Start of Block

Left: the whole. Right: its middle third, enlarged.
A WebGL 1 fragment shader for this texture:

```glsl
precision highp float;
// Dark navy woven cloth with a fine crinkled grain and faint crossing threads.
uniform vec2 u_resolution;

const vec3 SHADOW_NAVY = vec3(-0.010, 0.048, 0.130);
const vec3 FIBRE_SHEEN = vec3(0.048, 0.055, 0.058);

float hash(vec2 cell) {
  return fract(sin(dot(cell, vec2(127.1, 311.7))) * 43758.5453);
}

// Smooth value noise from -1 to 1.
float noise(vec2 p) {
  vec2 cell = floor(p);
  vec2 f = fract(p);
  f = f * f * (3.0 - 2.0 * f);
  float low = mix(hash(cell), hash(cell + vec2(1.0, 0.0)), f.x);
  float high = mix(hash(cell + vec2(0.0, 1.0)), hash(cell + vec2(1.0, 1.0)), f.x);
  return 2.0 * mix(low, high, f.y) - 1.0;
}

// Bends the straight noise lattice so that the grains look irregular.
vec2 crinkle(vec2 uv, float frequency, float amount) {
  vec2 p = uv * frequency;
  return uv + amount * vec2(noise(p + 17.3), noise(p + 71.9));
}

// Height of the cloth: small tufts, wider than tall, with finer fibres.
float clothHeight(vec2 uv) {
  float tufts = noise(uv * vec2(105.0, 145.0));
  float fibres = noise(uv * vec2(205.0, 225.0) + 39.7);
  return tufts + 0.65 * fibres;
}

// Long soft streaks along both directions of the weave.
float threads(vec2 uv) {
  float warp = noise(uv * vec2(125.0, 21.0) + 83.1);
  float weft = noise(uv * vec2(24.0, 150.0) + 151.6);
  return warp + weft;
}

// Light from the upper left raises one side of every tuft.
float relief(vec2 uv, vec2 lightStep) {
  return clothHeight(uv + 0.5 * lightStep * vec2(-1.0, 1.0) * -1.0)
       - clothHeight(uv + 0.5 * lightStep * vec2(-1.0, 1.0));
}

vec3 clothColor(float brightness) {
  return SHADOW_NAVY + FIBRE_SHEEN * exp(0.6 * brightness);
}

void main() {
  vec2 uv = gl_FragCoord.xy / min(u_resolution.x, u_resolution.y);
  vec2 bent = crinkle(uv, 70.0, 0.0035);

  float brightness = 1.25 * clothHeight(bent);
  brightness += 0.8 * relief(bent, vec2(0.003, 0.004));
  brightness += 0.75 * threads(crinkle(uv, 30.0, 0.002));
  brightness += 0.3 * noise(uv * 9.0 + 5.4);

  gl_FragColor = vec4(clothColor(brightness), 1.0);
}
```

End of Block

What the task asks: Find and copy each line above holding "lightStep".

Answer space:
float relief(vec2 uv, vec2 lightStep) {
  return clothHeight(uv + 0.5 * lightStep * vec2(-1.0, 1.0) * -1.0)
       - clothHeight(uv + 0.5 * lightStep * vec2(-1.0, 1.0));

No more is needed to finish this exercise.